Tundra burning in Alaska: linkages to climatic change and sea ice retreat
Document Type: Journal Article
Author(s): Feng Sheng Hu; Philip E. Higuera; John E. Walsh; William L. Chapman; Paul A. Duffy; Linda B. Brubaker; Melissa L. Chipman
Publication Year: 2010

Cataloging Information

  • Arctic
  • charcoal
  • climate change
  • cover
  • fire case histories
  • fire intensity
  • fire management
  • natural areas management
  • paleoecology
  • sedimentation
  • soil organic matter
  • tundra
  • wildfires
Record Maintained By:
Record Last Modified: August 19, 2020
FRAMES Record Number: 48992
Tall Timbers Record Number: 25258
TTRS Location Status: Not in file
TTRS Call Number: Not in File
TTRS Abstract Status: Fair use, Okay, Reproduced by permission

This bibliographic record was either created or modified by the Tall Timbers Research Station and Land Conservancy and is provided without charge to promote research and education in Fire Ecology. The E.V. Komarek Fire Ecology Database is the intellectual property of the Tall Timbers Research Station and Land Conservancy.

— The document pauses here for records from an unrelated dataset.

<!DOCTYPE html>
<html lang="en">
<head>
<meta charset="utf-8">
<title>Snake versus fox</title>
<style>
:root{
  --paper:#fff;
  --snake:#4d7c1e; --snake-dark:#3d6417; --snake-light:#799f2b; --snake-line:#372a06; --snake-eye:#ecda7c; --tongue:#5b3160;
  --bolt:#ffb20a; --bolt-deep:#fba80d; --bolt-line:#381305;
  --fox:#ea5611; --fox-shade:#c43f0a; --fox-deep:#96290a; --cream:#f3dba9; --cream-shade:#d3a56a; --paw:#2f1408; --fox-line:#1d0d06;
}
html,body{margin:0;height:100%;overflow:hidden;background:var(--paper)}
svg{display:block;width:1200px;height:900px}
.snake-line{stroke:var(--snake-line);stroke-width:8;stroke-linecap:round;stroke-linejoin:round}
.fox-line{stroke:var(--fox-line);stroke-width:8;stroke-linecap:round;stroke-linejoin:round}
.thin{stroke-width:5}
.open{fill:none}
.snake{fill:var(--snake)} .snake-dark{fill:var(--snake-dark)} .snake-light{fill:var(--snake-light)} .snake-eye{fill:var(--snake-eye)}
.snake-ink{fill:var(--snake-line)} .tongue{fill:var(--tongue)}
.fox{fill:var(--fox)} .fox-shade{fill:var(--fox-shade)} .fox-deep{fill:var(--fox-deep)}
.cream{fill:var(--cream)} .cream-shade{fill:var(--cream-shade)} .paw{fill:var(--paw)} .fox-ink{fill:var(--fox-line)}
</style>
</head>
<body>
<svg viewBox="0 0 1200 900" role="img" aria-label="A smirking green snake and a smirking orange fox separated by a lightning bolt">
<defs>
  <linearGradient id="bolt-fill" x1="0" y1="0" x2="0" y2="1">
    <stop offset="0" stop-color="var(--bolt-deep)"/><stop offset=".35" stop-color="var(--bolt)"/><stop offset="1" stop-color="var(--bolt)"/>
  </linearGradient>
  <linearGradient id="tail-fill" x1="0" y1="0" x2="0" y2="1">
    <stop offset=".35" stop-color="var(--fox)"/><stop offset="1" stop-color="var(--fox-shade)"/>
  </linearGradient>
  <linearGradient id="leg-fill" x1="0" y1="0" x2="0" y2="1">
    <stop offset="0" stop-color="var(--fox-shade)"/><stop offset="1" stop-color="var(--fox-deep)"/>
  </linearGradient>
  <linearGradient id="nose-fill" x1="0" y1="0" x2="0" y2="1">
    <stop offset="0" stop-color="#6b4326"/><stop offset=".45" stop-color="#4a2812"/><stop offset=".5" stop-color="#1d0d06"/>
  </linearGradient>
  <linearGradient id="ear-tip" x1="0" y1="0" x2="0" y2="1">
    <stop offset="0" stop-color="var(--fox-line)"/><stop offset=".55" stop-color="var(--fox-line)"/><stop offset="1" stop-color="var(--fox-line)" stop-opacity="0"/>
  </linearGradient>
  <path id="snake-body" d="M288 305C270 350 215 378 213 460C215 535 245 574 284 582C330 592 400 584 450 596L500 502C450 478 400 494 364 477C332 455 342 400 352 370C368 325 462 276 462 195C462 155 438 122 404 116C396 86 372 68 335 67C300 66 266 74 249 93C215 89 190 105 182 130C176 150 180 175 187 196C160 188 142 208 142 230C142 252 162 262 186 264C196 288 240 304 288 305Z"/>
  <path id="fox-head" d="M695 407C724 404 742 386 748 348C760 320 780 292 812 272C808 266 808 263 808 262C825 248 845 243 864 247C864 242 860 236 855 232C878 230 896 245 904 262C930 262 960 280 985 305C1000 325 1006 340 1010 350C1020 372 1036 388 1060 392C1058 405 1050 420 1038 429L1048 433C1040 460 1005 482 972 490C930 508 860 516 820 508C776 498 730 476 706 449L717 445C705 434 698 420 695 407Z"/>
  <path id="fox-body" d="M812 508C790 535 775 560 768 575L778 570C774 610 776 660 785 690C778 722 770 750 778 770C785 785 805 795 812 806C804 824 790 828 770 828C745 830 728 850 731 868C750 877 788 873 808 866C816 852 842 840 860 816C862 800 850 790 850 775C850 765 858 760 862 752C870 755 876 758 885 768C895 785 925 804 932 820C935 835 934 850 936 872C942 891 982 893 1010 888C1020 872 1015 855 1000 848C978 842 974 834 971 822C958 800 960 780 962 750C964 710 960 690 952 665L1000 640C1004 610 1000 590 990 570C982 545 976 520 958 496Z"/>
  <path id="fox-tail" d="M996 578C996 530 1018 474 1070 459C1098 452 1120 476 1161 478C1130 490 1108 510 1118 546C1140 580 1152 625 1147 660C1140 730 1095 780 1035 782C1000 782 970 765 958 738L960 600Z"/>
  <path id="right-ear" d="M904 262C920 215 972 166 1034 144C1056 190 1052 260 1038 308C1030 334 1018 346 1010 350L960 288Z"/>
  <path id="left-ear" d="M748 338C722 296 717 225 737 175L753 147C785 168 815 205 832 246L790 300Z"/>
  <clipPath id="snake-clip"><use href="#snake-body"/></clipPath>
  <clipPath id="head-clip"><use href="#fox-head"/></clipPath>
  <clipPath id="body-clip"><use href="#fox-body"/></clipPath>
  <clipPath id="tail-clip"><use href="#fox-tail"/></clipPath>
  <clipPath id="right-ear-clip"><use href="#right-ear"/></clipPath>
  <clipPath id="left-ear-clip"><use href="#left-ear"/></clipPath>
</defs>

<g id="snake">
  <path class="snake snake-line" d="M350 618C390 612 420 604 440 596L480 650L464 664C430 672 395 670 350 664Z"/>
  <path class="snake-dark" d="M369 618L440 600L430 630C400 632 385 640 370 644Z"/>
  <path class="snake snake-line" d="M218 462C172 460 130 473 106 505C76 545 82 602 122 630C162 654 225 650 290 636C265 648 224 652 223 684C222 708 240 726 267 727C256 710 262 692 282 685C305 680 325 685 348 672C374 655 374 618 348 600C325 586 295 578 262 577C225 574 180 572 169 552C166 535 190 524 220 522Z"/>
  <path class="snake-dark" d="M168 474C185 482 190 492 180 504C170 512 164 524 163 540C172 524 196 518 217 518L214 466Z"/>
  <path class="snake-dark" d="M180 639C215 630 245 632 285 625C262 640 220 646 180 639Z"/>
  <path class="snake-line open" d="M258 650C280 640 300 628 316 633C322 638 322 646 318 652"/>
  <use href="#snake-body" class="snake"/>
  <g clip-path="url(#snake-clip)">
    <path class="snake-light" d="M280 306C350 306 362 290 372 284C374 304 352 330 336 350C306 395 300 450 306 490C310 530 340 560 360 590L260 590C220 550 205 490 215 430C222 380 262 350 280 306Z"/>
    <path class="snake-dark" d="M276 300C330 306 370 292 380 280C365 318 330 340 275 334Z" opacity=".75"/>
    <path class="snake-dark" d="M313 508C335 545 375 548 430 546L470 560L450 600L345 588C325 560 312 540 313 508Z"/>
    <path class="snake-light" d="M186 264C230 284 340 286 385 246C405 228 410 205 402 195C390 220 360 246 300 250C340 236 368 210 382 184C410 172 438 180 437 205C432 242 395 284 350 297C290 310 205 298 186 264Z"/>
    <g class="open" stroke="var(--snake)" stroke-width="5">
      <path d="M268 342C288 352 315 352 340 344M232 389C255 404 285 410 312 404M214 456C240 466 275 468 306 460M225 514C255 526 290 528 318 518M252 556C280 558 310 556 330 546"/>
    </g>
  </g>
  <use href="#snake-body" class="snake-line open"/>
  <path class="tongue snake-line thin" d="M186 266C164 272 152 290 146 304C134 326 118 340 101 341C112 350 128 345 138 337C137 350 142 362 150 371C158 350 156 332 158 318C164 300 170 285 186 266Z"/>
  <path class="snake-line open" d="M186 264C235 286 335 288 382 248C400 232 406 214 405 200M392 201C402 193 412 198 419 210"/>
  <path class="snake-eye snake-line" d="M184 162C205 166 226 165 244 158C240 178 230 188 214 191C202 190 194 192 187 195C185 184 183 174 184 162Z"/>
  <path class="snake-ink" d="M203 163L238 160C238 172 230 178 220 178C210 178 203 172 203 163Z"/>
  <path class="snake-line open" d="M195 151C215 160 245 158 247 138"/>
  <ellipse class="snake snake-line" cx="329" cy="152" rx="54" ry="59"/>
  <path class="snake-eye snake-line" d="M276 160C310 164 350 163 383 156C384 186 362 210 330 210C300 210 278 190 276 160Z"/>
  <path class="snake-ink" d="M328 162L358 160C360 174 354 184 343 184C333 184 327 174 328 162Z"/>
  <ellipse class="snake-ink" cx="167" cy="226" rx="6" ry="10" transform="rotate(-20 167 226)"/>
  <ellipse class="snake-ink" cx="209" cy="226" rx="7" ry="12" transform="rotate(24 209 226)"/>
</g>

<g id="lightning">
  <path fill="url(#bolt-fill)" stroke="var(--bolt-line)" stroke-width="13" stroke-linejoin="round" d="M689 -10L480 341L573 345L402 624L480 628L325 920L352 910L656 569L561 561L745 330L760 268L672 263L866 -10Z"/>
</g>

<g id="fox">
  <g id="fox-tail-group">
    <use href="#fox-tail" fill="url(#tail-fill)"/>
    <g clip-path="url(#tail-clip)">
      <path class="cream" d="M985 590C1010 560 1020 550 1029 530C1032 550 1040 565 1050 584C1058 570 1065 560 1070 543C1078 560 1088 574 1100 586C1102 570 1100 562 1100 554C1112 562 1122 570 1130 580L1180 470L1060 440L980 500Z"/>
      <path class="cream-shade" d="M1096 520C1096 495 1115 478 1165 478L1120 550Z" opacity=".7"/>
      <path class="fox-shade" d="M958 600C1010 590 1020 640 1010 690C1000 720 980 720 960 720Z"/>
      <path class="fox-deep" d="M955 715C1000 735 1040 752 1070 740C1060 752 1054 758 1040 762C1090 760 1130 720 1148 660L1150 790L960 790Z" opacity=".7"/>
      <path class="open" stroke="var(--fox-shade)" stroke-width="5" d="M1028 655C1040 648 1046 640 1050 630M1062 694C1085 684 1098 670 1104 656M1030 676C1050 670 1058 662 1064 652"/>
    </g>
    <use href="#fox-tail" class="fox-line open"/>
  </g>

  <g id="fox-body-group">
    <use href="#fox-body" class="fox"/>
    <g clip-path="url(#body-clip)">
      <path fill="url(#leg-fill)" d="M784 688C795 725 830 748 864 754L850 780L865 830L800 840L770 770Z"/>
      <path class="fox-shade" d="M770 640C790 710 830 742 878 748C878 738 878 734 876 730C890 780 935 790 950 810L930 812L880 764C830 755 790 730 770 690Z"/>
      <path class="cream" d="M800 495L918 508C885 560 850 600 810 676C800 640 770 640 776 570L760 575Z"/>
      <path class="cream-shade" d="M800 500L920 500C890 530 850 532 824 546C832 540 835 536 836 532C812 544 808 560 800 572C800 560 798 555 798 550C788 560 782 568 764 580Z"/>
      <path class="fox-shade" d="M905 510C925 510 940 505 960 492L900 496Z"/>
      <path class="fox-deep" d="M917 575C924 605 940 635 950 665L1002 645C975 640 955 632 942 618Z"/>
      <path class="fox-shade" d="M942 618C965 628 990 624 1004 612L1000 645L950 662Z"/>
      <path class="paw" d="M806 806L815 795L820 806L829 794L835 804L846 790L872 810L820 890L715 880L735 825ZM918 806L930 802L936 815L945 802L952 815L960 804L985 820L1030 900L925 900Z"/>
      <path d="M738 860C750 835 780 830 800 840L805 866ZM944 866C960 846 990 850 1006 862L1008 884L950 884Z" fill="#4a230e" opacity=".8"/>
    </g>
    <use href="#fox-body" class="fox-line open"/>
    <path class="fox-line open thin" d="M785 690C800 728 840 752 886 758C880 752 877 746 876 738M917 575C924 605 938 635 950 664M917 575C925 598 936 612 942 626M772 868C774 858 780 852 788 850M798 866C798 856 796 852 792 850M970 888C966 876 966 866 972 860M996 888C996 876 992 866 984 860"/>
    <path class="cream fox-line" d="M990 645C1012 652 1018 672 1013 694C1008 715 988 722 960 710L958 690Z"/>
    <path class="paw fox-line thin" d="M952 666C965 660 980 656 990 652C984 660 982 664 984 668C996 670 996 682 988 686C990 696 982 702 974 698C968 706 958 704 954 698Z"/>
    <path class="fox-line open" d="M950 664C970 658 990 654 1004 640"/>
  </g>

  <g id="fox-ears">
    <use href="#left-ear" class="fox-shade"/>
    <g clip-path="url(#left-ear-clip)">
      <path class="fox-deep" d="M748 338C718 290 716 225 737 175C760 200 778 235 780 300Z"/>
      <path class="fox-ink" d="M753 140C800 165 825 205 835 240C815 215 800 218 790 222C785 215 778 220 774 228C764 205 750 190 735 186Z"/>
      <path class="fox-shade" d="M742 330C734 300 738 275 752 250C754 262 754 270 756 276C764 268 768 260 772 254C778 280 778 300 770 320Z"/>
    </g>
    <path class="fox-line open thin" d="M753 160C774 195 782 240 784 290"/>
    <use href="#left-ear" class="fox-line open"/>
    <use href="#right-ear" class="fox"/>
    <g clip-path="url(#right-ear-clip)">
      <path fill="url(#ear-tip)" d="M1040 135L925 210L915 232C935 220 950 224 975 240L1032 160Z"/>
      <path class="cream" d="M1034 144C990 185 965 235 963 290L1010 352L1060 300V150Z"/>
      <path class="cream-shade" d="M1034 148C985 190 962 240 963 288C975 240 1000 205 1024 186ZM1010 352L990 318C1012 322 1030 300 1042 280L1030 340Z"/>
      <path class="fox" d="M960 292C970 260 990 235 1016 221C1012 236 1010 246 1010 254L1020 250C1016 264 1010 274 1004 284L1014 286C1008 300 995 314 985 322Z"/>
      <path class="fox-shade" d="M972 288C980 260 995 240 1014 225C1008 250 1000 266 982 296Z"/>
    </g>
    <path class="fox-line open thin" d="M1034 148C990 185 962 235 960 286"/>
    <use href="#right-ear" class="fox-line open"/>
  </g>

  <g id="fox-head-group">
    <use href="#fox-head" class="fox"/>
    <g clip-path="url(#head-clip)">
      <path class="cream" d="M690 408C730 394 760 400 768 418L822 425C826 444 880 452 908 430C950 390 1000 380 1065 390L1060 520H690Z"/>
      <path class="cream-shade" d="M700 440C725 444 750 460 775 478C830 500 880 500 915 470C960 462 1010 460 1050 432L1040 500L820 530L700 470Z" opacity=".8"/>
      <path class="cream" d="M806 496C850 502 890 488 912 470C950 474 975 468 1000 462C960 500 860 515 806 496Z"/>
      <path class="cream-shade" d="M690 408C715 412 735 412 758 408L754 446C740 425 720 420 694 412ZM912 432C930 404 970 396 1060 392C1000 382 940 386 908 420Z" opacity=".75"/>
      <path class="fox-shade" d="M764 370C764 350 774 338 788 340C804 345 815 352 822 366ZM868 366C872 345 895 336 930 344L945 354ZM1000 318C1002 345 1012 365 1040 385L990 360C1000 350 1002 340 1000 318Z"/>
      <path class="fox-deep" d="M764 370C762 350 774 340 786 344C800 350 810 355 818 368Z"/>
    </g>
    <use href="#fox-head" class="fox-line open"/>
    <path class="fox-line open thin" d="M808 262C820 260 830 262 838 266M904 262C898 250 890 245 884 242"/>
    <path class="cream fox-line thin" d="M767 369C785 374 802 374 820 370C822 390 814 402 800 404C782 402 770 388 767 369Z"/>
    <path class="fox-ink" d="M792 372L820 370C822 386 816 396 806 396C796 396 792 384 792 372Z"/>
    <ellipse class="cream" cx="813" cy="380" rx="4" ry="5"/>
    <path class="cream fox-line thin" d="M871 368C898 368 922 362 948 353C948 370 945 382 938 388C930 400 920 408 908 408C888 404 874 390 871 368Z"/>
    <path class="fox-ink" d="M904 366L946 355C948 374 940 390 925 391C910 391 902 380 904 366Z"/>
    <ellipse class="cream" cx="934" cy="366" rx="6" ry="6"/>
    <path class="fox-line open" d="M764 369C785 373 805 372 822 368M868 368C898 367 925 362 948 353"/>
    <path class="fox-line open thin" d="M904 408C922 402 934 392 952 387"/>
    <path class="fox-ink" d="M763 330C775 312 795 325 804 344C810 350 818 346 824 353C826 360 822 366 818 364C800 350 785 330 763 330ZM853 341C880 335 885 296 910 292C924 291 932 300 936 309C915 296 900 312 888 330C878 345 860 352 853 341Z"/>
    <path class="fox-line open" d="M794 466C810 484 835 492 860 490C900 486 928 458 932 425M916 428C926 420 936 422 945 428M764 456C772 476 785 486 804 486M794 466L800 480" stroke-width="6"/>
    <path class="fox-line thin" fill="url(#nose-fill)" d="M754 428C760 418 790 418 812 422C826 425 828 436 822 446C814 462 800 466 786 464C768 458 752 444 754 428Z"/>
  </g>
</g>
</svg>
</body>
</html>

Recent climatic warming has resulted in pronounced environmental changes in the Arctic, including shrub cover expansion and sea ice shrinkage. These changes foreshadow more dramatic impacts that will occur if the warming trend continues. Among the major challenges in anticipating these impacts are ''surprises'' stemming from changes in system components that have remained relatively stable in the historic record. Tundra burning is potentially one such component. Here we report paleoecological evidence showing that recent tundra burning is unprecedented in the central Alaskan Arctic within the last 5000 years. Analysis of lake sediment cores reveals peak values of charcoal accumulation corresponding to the Anaktuvuk River Fire in 2007, with no evidence of other fire events throughout the past five millennia in that area. Atmospheric reanalysis suggests that the fire was favored by exceptionally warm and dry weather conditions in summer and early autumn. Boosted regression tree modeling shows that such conditions also explain 95% of the interannual variability in tundra area burned throughout Alaska over the past 60 years and that the response of tundra burning to climatic warming is nonlinear. These results contribute to an emerging body of evidence suggesting that tundra ecosystems can burn more frequently under suitable climatic and fuel conditions. The Anaktuvuk River Fire coincides with extreme sea ice retreat, and tundra area burned in Alaska is moderately correlated with sea ice extent from 1979 to 2009 (r = -0.43, p = 0.02). Recurrences of large tundra fires as a result of sea ice disappearance may represent a novel manifestation of coupled marine-terrestrial responses to climatic warming. © 2010 by the American Geophysical Union.

Online Link(s):
Hu, F. S., P. E. Higuera, J. E. Walsh, W. L. Chapman, P. A. Duffy, L. B. Brubaker, and M. L. Chipman. 2010. Tundra burning in Alaska: linkages to climatic change and sea ice retreat. Journal of Geophysical Research: Biogeosciences, v. 115, p. G04002-G04008. 10.1029/2009.